Plain-text document sources:
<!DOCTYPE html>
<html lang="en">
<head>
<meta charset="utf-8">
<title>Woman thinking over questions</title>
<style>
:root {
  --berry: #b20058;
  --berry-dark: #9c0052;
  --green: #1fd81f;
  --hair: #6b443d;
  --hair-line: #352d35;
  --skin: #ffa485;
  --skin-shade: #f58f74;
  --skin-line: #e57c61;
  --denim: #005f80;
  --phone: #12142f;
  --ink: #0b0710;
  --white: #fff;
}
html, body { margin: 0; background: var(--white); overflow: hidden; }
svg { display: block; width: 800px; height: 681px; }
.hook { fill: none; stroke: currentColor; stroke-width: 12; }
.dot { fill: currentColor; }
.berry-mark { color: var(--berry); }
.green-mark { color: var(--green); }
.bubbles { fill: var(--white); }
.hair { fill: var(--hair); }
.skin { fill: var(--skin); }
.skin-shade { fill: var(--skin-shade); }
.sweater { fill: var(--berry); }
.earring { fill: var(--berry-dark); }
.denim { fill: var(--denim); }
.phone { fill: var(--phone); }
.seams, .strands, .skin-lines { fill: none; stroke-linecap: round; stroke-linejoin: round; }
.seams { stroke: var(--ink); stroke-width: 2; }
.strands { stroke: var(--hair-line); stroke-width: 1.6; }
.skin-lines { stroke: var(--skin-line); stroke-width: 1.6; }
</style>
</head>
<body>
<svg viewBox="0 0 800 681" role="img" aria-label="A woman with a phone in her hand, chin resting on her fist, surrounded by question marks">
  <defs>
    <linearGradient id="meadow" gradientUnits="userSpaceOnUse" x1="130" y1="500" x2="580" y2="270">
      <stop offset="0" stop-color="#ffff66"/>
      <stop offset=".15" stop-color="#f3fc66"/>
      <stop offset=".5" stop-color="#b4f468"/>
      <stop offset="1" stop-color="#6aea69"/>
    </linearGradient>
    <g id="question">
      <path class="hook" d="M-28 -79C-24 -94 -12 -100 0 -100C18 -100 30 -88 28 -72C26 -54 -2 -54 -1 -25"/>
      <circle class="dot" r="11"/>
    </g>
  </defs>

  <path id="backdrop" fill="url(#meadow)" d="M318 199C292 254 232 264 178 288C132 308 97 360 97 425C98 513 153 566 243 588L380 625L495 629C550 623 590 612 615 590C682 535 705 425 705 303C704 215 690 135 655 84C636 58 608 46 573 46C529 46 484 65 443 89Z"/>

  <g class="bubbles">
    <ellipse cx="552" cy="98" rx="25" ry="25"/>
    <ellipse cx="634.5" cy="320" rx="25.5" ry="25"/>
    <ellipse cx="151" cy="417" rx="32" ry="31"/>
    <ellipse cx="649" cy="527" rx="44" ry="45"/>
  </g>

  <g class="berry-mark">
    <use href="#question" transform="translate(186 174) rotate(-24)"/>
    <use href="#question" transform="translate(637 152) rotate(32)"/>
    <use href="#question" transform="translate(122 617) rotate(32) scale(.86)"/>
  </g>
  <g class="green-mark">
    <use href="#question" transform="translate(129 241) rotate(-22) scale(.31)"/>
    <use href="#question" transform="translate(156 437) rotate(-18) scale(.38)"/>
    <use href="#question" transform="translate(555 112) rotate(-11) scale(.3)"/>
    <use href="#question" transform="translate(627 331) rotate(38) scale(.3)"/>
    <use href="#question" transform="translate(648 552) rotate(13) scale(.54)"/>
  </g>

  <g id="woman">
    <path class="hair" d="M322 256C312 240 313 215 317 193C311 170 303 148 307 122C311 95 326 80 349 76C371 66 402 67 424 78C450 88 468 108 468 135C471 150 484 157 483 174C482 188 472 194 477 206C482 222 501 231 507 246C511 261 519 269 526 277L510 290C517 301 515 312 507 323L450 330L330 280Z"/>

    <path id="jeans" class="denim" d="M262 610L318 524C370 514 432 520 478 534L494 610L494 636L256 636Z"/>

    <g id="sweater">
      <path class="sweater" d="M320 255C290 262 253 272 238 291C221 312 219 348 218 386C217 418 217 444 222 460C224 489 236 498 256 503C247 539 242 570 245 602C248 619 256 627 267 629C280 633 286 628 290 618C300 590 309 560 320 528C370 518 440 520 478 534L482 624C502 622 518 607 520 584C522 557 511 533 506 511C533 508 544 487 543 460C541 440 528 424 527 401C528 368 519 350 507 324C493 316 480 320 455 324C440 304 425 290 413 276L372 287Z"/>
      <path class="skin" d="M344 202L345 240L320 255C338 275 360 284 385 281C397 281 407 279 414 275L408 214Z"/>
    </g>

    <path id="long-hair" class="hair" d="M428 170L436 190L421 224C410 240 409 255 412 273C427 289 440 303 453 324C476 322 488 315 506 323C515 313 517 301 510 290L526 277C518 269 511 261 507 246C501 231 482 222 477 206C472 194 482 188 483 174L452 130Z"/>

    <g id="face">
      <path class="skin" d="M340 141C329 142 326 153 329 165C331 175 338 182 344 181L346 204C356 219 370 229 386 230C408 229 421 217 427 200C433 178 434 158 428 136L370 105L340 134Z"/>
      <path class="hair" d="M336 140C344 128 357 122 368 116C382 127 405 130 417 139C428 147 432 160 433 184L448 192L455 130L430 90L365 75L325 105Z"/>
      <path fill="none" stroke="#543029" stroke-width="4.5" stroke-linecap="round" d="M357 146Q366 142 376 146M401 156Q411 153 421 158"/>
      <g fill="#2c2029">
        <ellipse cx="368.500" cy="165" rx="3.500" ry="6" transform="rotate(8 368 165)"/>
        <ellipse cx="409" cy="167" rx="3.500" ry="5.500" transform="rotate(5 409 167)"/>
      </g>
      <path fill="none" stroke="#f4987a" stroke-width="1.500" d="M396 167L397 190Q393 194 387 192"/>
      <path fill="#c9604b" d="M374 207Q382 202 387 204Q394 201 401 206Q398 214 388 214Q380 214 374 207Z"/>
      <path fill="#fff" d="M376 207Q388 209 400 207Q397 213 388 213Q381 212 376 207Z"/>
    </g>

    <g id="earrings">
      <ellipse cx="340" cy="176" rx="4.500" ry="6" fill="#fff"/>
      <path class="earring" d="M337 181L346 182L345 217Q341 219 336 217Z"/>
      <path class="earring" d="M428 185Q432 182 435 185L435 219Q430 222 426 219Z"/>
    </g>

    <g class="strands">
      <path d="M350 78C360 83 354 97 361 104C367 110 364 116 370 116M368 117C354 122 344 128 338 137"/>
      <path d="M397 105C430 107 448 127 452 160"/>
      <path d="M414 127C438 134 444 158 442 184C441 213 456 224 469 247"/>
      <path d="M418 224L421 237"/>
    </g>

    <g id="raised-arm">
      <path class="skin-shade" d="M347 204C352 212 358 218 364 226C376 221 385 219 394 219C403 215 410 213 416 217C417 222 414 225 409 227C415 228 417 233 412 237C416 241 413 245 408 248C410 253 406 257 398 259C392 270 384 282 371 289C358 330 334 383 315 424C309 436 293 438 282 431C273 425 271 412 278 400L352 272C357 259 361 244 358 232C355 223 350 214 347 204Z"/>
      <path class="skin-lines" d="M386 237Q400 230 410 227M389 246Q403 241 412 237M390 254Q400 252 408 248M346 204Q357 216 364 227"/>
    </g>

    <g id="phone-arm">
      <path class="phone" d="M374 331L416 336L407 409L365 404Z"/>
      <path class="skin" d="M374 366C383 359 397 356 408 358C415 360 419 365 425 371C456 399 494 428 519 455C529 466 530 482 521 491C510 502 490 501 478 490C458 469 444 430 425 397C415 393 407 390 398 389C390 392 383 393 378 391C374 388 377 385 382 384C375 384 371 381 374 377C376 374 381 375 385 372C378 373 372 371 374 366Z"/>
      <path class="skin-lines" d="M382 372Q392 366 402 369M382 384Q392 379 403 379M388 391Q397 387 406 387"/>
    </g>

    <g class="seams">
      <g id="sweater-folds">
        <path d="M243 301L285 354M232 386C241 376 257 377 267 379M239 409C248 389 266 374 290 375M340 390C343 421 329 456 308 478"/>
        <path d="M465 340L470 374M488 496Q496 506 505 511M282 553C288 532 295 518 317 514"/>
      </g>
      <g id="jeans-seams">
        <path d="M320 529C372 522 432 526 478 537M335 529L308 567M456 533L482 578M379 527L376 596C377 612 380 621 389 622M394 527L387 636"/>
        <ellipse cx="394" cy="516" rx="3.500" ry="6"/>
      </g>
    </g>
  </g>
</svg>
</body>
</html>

==

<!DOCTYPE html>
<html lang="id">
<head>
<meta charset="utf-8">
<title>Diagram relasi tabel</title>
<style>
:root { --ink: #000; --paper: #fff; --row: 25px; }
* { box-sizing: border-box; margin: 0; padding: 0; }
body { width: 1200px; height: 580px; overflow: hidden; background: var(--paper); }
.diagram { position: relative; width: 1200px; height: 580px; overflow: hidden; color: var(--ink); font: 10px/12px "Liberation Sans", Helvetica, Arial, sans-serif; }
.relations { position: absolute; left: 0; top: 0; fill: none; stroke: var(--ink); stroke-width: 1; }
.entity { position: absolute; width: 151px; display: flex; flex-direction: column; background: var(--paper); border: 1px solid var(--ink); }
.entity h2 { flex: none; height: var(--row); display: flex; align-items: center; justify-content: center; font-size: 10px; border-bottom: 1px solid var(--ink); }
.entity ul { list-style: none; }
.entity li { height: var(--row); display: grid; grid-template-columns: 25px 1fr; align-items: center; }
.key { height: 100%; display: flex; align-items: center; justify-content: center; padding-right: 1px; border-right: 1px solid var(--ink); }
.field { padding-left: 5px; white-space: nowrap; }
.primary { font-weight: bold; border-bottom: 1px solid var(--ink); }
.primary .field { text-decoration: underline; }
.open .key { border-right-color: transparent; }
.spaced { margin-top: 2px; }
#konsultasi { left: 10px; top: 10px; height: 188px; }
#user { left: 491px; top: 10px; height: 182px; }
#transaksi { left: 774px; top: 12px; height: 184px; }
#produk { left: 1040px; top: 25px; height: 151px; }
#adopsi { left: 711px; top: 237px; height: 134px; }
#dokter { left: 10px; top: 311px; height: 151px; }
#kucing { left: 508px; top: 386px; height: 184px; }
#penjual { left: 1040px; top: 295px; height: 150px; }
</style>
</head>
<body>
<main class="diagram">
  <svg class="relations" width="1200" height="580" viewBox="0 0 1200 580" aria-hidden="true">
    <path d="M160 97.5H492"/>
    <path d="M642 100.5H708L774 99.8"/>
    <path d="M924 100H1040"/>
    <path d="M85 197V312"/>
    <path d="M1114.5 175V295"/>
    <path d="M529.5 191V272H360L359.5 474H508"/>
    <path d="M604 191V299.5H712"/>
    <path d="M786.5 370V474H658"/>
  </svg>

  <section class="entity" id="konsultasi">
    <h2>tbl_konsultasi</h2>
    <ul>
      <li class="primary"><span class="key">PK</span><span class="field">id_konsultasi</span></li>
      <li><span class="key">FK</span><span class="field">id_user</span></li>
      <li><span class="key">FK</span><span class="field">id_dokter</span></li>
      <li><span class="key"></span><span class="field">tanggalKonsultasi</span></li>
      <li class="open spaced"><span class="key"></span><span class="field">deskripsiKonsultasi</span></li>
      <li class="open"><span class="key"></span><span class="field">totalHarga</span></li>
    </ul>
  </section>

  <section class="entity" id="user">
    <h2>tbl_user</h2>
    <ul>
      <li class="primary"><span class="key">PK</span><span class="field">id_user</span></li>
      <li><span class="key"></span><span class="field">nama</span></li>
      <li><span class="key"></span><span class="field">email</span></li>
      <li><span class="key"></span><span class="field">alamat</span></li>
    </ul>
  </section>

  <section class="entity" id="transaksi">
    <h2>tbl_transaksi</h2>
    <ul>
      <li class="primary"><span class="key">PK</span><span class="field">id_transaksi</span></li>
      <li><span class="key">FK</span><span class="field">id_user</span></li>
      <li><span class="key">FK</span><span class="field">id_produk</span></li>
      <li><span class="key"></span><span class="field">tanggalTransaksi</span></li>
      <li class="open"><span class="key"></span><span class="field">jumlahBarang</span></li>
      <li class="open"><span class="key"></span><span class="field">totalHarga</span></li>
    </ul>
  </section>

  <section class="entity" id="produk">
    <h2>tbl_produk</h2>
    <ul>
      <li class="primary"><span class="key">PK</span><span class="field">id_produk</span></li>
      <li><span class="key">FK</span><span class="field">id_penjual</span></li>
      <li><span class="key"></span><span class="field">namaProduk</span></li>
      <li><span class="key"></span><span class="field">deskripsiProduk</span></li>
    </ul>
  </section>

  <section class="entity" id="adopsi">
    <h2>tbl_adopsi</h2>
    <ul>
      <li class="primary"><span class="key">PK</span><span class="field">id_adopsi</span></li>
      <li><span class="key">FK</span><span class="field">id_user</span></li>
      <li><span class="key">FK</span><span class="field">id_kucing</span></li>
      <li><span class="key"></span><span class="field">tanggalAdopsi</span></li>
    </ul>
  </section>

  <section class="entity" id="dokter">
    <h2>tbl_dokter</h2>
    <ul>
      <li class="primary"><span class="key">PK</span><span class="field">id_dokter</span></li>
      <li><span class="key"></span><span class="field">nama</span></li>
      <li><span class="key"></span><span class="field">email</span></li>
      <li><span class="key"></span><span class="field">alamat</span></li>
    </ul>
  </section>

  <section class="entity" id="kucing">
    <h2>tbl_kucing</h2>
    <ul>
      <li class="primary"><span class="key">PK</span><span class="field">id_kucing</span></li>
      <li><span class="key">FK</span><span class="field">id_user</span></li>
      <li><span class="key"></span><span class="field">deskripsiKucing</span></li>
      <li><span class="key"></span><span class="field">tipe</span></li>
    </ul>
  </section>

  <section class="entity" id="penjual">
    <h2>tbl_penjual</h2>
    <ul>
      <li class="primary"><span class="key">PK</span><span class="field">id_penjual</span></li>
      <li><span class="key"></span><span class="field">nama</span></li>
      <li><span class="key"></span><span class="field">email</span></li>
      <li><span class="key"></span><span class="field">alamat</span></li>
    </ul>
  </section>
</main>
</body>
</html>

Try it: Which lines above include the word "rotate"? Pick them out and copy them.

Exercise solution:
    <use href="#question" transform="translate(186 174) rotate(-24)"/>
    <use href="#question" transform="translate(637 152) rotate(32)"/>
    <use href="#question" transform="translate(122 617) rotate(32) scale(.86)"/>
    <use href="#question" transform="translate(129 241) rotate(-22) scale(.31)"/>
    <use href="#question" transform="translate(156 437) rotate(-18) scale(.38)"/>
    <use href="#question" transform="translate(555 112) rotate(-11) scale(.3)"/>
    <use href="#question" transform="translate(627 331) rotate(38) scale(.3)"/>
    <use href="#question" transform="translate(648 552) rotate(13) scale(.54)"/>
        <ellipse cx="368.500" cy="165" rx="3.500" ry="6" transform="rotate(8 368 165)"/>
        <ellipse cx="409" cy="167" rx="3.500" ry="5.500" transform="rotate(5 409 167)"/>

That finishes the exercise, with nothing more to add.